> What the exercise asks:
The word to find is "tendrils". Copy each line of the material that contains it.

> Supplied entries:
'''
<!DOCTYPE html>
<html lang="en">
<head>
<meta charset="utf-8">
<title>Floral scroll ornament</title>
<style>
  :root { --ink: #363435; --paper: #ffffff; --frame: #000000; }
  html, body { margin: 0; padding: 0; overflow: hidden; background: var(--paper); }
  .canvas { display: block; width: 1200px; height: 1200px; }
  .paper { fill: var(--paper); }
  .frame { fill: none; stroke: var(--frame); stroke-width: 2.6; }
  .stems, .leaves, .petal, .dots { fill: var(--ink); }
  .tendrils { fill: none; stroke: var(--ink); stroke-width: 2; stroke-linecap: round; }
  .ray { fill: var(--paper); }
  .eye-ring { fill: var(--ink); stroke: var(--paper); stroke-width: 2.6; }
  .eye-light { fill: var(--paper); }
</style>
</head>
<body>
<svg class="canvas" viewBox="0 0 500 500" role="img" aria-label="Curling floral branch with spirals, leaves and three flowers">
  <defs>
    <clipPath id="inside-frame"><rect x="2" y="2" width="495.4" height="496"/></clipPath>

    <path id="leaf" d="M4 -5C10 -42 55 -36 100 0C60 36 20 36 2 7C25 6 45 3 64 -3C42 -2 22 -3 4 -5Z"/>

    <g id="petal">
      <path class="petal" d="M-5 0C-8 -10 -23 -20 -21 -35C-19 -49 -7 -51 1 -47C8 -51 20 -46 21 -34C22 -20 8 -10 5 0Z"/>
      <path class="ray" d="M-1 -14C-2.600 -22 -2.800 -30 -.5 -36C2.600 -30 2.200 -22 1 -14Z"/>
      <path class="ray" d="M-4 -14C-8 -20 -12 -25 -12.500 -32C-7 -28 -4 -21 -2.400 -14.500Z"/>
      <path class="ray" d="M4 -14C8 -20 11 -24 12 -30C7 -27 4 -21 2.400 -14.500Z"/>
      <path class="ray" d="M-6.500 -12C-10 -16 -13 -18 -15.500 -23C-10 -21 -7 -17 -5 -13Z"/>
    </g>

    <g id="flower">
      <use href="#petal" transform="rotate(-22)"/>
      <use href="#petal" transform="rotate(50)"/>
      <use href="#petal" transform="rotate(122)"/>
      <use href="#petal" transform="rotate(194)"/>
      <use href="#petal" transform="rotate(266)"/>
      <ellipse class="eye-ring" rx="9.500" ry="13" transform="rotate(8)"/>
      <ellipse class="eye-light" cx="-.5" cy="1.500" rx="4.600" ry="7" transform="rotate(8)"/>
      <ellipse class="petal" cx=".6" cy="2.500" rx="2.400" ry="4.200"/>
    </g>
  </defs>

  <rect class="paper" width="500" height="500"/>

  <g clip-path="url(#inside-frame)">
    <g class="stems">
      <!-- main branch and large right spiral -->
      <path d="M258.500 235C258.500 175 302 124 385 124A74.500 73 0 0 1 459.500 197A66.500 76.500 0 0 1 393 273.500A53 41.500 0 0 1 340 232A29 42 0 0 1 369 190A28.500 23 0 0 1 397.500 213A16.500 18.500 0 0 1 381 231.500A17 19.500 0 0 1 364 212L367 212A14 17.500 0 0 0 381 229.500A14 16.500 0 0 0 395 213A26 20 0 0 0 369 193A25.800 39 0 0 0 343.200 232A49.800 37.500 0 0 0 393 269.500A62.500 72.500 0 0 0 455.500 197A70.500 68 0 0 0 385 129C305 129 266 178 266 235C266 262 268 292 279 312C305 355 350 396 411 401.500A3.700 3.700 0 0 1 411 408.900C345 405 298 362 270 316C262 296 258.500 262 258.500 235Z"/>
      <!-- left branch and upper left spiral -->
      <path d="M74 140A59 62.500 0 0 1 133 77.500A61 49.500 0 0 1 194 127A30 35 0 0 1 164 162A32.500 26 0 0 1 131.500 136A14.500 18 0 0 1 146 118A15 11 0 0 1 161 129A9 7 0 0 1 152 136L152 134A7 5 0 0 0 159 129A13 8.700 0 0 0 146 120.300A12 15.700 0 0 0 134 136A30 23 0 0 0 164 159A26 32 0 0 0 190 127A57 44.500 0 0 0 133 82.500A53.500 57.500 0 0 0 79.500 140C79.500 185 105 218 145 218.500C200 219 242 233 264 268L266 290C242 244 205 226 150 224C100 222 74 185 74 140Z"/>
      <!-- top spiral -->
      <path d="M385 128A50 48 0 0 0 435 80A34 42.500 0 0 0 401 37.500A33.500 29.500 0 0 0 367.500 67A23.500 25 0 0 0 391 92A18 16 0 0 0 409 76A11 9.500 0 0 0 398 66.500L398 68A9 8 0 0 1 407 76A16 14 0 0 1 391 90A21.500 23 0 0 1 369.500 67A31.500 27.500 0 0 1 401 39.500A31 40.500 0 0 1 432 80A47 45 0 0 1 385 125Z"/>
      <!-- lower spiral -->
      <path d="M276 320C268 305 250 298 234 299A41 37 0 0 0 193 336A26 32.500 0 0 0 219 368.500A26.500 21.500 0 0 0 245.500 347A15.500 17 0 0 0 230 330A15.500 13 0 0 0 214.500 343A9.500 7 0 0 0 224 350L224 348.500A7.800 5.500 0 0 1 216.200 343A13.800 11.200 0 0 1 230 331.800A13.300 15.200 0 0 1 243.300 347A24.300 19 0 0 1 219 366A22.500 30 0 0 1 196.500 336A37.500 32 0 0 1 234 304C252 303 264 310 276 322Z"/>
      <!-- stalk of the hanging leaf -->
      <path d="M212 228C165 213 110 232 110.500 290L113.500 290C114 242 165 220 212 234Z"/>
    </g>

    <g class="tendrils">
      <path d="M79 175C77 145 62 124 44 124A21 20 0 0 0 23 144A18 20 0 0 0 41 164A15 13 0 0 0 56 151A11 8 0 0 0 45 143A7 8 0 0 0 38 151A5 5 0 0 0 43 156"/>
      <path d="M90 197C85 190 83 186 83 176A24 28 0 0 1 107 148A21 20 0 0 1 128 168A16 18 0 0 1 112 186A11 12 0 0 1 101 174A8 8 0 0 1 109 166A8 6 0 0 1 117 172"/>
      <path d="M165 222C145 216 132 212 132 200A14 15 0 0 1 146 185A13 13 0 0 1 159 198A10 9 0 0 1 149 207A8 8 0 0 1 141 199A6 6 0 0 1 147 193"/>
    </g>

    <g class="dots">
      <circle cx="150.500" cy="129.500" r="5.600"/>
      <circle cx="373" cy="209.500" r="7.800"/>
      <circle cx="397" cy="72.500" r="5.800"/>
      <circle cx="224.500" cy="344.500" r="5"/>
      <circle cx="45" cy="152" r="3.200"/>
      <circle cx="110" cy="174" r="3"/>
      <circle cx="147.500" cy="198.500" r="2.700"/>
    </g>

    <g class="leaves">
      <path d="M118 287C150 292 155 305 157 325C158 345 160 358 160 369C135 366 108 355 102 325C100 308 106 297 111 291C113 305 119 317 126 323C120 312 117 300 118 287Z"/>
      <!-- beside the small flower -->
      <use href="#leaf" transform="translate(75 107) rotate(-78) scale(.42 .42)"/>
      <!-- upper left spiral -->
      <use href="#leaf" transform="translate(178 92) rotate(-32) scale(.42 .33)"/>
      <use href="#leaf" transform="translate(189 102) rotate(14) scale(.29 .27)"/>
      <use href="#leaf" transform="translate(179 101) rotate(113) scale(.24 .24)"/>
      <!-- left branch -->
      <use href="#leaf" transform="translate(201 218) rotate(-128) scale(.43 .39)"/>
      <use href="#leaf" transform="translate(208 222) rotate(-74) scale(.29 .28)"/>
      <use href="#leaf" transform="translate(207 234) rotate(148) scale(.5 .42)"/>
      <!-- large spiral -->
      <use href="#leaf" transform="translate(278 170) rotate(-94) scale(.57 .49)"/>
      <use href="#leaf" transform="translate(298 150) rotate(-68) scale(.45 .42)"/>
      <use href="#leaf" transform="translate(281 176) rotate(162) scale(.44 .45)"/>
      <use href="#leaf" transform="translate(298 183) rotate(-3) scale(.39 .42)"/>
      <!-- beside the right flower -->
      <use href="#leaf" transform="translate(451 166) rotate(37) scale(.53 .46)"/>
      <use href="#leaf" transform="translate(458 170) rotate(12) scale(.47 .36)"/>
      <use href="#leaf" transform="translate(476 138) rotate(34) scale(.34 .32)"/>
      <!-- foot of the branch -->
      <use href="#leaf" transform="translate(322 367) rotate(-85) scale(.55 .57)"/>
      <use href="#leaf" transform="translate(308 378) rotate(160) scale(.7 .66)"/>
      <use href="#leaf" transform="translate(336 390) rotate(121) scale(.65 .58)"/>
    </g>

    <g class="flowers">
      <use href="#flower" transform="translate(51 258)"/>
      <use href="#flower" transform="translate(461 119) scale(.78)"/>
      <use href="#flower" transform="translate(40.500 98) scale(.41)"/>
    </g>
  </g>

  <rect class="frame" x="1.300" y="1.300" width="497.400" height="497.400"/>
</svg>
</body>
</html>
'''
> Response:
  .tendrils { fill: none; stroke: var(--ink); stroke-width: 2; stroke-linecap: round; }
    <g class="tendrils">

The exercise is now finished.